What is required> Where the string "shelves" occurs in the material below, report the whole line.

Task inputs>
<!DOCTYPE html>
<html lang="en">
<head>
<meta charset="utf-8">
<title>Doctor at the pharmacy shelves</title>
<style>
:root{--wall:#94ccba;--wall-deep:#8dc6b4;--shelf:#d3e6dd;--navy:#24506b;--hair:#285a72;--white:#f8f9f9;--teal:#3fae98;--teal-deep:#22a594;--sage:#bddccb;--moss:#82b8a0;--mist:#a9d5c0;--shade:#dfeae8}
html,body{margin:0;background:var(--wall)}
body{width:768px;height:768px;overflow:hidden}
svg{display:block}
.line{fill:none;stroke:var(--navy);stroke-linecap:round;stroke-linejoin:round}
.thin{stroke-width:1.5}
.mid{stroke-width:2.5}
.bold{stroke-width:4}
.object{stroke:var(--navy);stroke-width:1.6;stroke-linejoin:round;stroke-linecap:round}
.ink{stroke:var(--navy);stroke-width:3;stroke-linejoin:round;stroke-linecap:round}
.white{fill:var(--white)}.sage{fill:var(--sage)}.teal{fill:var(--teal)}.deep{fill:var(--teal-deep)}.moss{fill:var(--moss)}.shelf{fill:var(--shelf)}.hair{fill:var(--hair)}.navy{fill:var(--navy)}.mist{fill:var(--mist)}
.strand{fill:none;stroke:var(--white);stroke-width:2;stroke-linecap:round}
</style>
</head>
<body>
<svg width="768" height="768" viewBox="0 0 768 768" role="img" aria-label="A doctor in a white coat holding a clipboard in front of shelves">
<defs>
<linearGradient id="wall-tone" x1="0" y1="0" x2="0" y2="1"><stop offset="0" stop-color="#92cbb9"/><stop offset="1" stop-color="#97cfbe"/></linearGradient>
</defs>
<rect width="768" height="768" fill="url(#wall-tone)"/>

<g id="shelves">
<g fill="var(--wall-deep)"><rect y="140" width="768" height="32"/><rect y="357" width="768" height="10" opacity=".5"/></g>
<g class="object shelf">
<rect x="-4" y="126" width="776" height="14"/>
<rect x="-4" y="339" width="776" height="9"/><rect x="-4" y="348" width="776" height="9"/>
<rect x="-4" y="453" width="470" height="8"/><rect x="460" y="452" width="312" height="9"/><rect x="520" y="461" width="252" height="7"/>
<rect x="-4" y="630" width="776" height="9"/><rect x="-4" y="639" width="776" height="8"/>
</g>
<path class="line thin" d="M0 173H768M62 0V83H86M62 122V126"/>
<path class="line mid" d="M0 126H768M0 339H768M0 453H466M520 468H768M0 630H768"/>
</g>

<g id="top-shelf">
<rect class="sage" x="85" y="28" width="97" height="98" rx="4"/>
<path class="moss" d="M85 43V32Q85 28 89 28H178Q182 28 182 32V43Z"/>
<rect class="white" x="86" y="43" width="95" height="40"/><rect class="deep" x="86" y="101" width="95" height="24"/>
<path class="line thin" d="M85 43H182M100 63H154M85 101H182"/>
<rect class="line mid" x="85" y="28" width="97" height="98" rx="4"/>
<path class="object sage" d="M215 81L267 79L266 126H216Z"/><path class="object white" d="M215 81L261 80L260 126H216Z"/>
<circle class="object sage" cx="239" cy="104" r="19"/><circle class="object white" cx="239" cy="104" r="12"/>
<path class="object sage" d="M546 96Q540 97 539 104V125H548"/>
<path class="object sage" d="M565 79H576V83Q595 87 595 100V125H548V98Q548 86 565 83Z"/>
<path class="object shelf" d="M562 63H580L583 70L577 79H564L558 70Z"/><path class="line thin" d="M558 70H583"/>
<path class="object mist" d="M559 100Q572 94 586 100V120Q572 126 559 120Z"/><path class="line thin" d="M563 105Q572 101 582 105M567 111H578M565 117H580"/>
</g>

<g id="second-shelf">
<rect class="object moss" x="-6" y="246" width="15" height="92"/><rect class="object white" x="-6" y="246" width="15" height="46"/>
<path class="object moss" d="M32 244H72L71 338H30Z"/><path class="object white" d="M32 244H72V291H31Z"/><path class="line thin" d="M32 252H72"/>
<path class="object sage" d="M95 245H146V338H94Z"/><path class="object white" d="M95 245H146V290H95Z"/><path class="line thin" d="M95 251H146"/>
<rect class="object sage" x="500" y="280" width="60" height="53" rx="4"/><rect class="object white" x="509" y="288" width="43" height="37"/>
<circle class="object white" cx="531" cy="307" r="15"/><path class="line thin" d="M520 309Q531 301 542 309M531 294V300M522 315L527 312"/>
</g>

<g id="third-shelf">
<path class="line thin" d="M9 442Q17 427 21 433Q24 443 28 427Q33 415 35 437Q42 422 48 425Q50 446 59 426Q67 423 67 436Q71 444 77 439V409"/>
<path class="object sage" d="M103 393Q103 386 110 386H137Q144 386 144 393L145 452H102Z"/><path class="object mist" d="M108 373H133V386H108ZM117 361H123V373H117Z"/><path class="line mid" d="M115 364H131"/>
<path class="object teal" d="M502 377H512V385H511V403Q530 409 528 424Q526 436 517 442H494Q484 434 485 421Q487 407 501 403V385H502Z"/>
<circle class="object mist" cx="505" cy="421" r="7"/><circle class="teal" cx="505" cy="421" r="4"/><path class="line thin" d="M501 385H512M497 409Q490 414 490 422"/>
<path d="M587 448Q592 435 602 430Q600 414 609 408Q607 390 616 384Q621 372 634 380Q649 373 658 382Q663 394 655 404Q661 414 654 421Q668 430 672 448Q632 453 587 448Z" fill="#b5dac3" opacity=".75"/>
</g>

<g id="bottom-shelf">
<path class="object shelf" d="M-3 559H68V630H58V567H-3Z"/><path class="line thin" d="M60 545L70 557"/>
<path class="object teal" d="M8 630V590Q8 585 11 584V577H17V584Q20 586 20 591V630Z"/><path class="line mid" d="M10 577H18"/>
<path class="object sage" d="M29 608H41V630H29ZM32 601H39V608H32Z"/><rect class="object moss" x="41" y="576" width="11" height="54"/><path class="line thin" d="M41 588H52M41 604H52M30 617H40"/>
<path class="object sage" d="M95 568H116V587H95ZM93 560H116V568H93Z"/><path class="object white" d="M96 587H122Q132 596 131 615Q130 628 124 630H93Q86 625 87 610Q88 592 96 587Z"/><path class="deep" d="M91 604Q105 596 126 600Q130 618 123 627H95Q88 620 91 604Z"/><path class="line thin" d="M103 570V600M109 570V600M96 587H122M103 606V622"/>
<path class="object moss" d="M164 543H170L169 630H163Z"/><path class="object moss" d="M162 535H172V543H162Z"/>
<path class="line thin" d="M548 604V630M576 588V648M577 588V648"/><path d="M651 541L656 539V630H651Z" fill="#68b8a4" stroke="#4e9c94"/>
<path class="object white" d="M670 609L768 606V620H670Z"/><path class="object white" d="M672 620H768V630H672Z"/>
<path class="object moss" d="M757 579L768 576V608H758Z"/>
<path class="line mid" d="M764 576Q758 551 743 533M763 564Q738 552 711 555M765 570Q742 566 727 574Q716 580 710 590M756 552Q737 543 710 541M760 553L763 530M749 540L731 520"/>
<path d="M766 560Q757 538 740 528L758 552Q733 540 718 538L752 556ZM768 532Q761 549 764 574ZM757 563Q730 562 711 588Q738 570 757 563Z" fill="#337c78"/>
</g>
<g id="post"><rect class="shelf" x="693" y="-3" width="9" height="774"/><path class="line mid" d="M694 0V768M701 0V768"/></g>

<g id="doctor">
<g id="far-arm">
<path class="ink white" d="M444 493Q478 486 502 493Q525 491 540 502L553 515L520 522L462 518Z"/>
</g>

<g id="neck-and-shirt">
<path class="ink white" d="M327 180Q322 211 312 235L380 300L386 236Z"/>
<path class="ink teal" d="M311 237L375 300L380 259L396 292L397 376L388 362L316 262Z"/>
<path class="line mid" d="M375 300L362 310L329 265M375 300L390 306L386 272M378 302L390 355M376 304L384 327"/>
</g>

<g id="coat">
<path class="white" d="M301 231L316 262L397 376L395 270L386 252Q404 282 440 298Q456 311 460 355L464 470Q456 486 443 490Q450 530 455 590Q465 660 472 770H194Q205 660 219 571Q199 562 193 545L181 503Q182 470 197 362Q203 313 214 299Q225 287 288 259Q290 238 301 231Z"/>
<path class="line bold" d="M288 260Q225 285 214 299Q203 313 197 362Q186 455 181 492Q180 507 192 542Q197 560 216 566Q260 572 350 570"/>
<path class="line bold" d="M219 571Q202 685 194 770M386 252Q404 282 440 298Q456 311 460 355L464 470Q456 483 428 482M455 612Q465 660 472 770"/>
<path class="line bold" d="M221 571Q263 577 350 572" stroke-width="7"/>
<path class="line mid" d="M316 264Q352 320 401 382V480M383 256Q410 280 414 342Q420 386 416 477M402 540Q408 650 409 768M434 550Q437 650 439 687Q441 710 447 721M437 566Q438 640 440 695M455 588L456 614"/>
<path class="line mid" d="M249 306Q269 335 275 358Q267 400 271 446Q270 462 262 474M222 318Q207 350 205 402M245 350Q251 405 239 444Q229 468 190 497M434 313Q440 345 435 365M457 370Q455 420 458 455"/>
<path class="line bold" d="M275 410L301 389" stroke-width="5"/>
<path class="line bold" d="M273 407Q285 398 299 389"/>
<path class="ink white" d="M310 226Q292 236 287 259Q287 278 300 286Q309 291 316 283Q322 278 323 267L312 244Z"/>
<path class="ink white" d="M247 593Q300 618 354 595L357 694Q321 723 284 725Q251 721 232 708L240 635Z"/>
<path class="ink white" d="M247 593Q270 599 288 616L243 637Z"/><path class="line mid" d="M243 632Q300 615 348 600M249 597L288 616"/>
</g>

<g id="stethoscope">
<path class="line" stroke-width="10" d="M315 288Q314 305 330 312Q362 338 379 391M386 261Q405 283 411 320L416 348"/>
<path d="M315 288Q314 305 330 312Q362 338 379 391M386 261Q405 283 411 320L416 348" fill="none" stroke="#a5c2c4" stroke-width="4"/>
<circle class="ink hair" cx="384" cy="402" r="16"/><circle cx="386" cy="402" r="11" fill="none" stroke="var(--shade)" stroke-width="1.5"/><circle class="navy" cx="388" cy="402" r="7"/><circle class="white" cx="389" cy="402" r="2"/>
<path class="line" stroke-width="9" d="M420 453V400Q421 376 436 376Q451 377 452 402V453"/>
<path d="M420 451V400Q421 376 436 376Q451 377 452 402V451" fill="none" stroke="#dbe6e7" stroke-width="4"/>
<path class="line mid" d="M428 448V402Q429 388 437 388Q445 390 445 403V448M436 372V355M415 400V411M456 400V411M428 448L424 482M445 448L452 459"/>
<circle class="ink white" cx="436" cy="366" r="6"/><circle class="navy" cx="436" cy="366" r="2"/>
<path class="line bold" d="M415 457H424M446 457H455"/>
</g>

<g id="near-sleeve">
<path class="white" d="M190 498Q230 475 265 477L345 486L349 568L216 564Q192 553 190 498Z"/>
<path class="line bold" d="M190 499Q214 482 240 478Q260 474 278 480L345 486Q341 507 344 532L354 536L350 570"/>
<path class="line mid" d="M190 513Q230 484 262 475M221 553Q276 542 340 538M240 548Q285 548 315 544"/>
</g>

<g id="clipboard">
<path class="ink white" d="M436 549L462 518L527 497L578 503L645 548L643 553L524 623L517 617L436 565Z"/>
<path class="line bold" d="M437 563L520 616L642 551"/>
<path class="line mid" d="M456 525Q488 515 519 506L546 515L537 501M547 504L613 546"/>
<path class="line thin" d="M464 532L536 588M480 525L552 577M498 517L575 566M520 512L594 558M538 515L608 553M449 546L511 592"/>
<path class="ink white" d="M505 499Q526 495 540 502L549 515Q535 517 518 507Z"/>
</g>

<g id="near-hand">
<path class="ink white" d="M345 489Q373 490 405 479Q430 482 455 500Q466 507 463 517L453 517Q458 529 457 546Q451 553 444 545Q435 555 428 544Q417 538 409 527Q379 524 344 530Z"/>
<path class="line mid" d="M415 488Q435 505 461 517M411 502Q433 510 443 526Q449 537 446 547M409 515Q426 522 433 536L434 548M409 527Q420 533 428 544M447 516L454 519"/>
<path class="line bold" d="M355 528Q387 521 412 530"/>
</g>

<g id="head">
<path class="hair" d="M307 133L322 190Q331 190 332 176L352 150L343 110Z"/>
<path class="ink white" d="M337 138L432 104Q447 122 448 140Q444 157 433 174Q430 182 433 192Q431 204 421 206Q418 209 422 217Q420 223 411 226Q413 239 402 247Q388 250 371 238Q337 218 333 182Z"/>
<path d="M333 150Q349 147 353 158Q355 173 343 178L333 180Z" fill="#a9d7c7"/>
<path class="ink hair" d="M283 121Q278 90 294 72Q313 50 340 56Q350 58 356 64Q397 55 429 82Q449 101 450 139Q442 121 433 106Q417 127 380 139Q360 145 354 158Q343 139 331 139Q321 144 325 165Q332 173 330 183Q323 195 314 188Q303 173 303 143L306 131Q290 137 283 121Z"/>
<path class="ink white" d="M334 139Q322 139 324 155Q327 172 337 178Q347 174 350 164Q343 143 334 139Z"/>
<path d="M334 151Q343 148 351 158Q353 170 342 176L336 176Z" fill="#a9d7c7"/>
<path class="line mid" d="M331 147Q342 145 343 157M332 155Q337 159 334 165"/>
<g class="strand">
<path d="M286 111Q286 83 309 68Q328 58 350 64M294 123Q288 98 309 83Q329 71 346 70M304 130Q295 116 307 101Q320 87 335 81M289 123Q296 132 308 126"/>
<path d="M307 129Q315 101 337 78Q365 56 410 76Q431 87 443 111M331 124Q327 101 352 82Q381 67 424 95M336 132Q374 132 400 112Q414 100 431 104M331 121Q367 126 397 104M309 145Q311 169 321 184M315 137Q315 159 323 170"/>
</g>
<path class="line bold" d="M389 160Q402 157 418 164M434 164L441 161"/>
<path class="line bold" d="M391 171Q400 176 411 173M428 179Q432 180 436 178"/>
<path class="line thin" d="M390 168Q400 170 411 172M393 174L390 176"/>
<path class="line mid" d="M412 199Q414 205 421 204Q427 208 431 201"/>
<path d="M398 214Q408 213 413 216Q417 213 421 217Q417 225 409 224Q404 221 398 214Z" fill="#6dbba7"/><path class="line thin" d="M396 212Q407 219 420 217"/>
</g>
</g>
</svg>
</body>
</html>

Response box>
<title>Doctor at the pharmacy shelves</title>
<svg width="768" height="768" viewBox="0 0 768 768" role="img" aria-label="A doctor in a white coat holding a clipboard in front of shelves">
<g id="shelves">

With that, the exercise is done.